Some people are impossible not to love – and the late Stephen Lloyd, lawyer and social entrepreneur, was one.

Some organisations you love or hate. And then it is possible to have some, more rare, that are organisations that you can love and hate at the same time – of which the Guardian newspaper is perhaps one.

So what happened, a few years ago, when Stephen Lloyd and a few of us had a go at trying to save the Guardian?

What’s to love? George Orwell wrote for the Guardian and the humanity he gave to the paper has never left. The Guardian has championed causes like freedom of information, something we now take for granted. The Guardian put Jonathan Aitken in prison at the height of misrule in the mid 1990s Conservative government. It was the whistle for the greatest of today’s whistle-blowers, Edward Snowden. The Guardian is unique because it is owned by a trust, the Scott Trust, that is dedicated to liberal, critical journalism and to preserving the independence of the Editor from political and commercial interference.

What’s to hate? Not the spelling mistakes…they’ve largely gorn. It is a bigger set of errors. Without a fundamental new model of business, it has long been clear that the Guardian is going down the pan. The Editor’s nest has been feathered, the headquarters plumped up, but it is an unhappy workplace and a commercial slow suicide note.

For the moment, it has enough readers who buy it most days, but the majority of people who read the paper now do so from abroad using the internet. And they get it for free. Just as content has moved online, so has advertising… but the result is a toll of losses, offset only by selling other business assets.

Stephen, I, Dave Boyle (author of Good News) and a number of others came together to have a go at persuading the Guardian that it could turn itself into a social business.
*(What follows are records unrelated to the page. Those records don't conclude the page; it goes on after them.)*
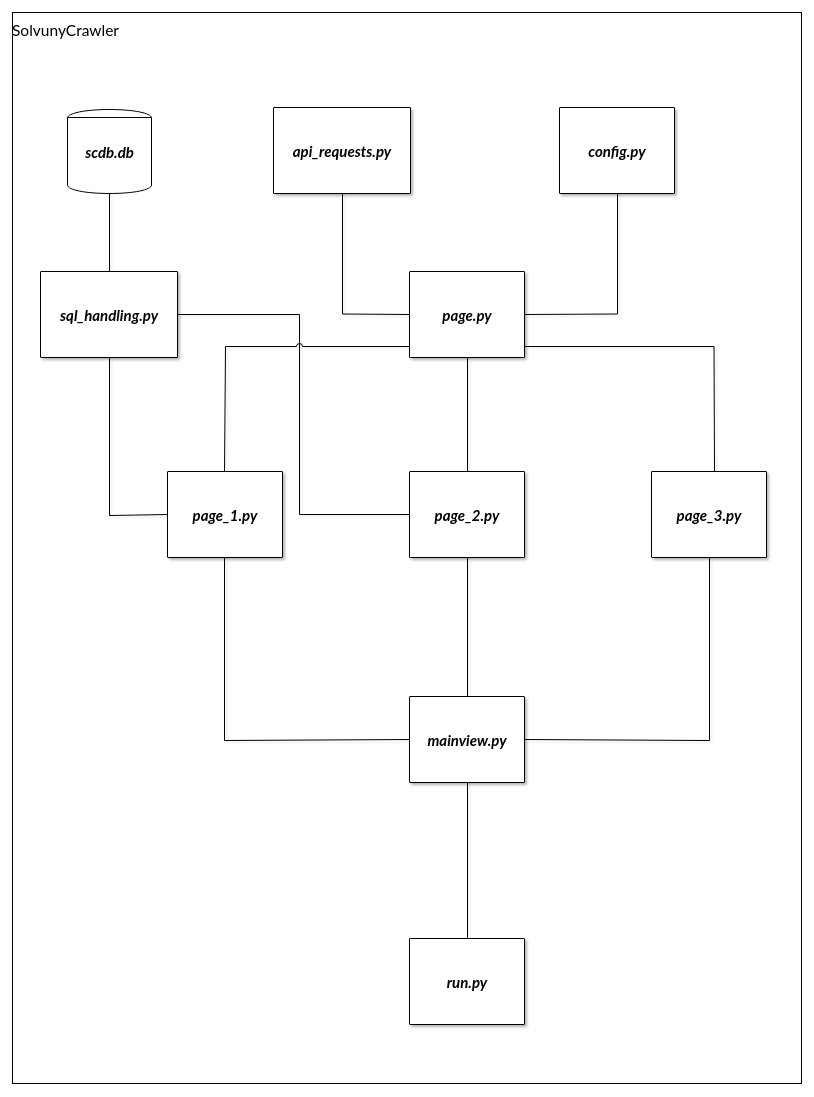
<!DOCTYPE html>
<html lang="en">
<head>
<meta charset="utf-8">
<title>SolvunyCrawler module diagram</title>
<style>
:root {
  --paper: #ffffff;
  --ink: #000000;
  --shadow: rgba(0, 0, 0, 0.3);
}
* { box-sizing: border-box; }
html, body { margin: 0; background: var(--paper); }
body { width: 814px; height: 1097px; overflow: hidden; }
.diagram {
  position: relative;
  width: 814px;
  height: 1097px;
  color: var(--ink);
  font-family: Lato, Carlito, sans-serif;
}
.frame {
  position: absolute;
  left: 12px; top: 12px;
  width: 790px; height: 1072px;
  border: 1px solid var(--ink);
}
.title {
  position: absolute;
  left: 12px; top: 20px;
  margin: 0;
  font-size: 15.5px;
  font-weight: 400;
  line-height: 20px;
  white-space: nowrap;
}
.connectors {
  position: absolute;
  left: 0; top: 0;
  fill: none;
  stroke: var(--ink);
  stroke-width: 1;
}
.connectors .links { filter: drop-shadow(2px 2px 1px rgba(0, 0, 0, 0.1)); }
.connectors .database { fill: var(--paper); }
.node {
  position: absolute;
  left: var(--x); top: var(--y);
  width: 116px; height: 87px;
  display: flex;
  align-items: center;
  justify-content: center;
  border: 1px solid var(--ink);
  border-radius: 1px;
  background: var(--paper);
  box-shadow: 2px 2px 3px var(--shadow);
  font-size: 15px;
  font-weight: 700;
  font-style: italic;
  line-height: 20px;
  white-space: nowrap;
}
.node.wide { width: 138px; }
.node.store {
  width: 85px;
  border: 0;
  background: none;
  box-shadow: none;
}
</style>
</head>
<body>
<main class="diagram">
  <div class="frame"></div>
  <h1 class="title">SolvunyCrawler</h1>

  <svg class="connectors" width="814" height="1097" viewBox="0 0 814 1097" aria-hidden="true">
    <g class="links">
      <path d="M109.5 193V272"/>
      <path d="M109.5 357V515.5L168 514.5"/>
      <path d="M178 314.5H299.5V514.5H410"/>
      <path d="M342.5 193V314L410 314.5"/>
      <path d="M617.5 193V314L524 314.5"/>
      <path d="M410 346.5H302.5A3 3 0 0 0 296.5 346.5H225.5L224.5 472"/>
      <path d="M524 346.5H714L714.5 472"/>
      <path d="M467.5 357V472"/>
      <path d="M224.5 557V740.5L410 739.5"/>
      <path d="M467.5 557V697"/>
      <path d="M709.5 557V740.5L524 739.5"/>
      <path d="M467.5 782V939"/>
    </g>
    <g class="database">
      <path d="M67.5 118V185C67.5 190 86 193.5 109.5 193.5S151.5 190 151.5 185V118C151.5 113 133 109.5 109.5 109.5S67.5 113 67.5 118Z"/>
      <path d="M67.5 117.5H151.5"/>
    </g>
  </svg>

  <div class="node store" style="--x:67px;--y:108px">scdb.db</div>
  <div class="node wide" style="--x:273px;--y:107px">api_requests.py</div>
  <div class="node" style="--x:559px;--y:107px">config.py</div>
  <div class="node wide" style="--x:40px;--y:271px">sql_handling.py</div>
  <div class="node" style="--x:409px;--y:271px">page.py</div>
  <div class="node" style="--x:167px;--y:471px">page_1.py</div>
  <div class="node" style="--x:409px;--y:471px">page_2.py</div>
  <div class="node" style="--x:651px;--y:471px">page_3.py</div>
  <div class="node" style="--x:409px;--y:696px">mainview.py</div>
  <div class="node" style="--x:409px;--y:938px">run.py</div>
</main>
</body>
</html>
Stephen wrote that “in a cooperative a large number of members unite to meet their common aspirations through a jointly owned and democratically controlled enterprise. The common aspirations of the Guardian cooperative would be to further the principles upon which the Scott Trust was founded in 1936: to secure the future of the Guardian and to promote independent journalism. The basic premise of the cooperative model is that the Guardian would be owned by a huge group of readers who pay to own a share of the paper and pay a yearly membership amount. Thus the cooperative model generates an ongoing income stream.”

The Guardian would, if so, become the first mass UK reader-owned national newspaper. Rather than a transactional, consumer relationship, readers could become members, owners and supporters of something they love. In Germany, Die Tageszeitung shows the way – a newspaper owned as a co-operative by 12,000 readers.

So, did we get anywhere?

Well, it was and is a great idea – as so often with Stephen Lloyd.

But, no. Lots of words, glimpses of hope, endless circles – as so often with the Guardian.

Stephen Lloyd to size

Congratulations go to… new garden city ideas

URBED co-operative and partners have won the lucrative Wolfson Economics Prize for their proposal for a new garden city. Congratulations to them. Their proposals offer a super example of how the social economy can meet Britain’s needs for housing and community

With nice timing we are running a conference in the original garden city, Letchworth on Monday, with members and practitioners that include URBED, Wolfson Economic Prize runners-up Shelter and the Confederation of Co-operative Housing. For more information on the co-operative agenda for land and housing, there is good stuff in the Co-operatives UK report and/or slideshow.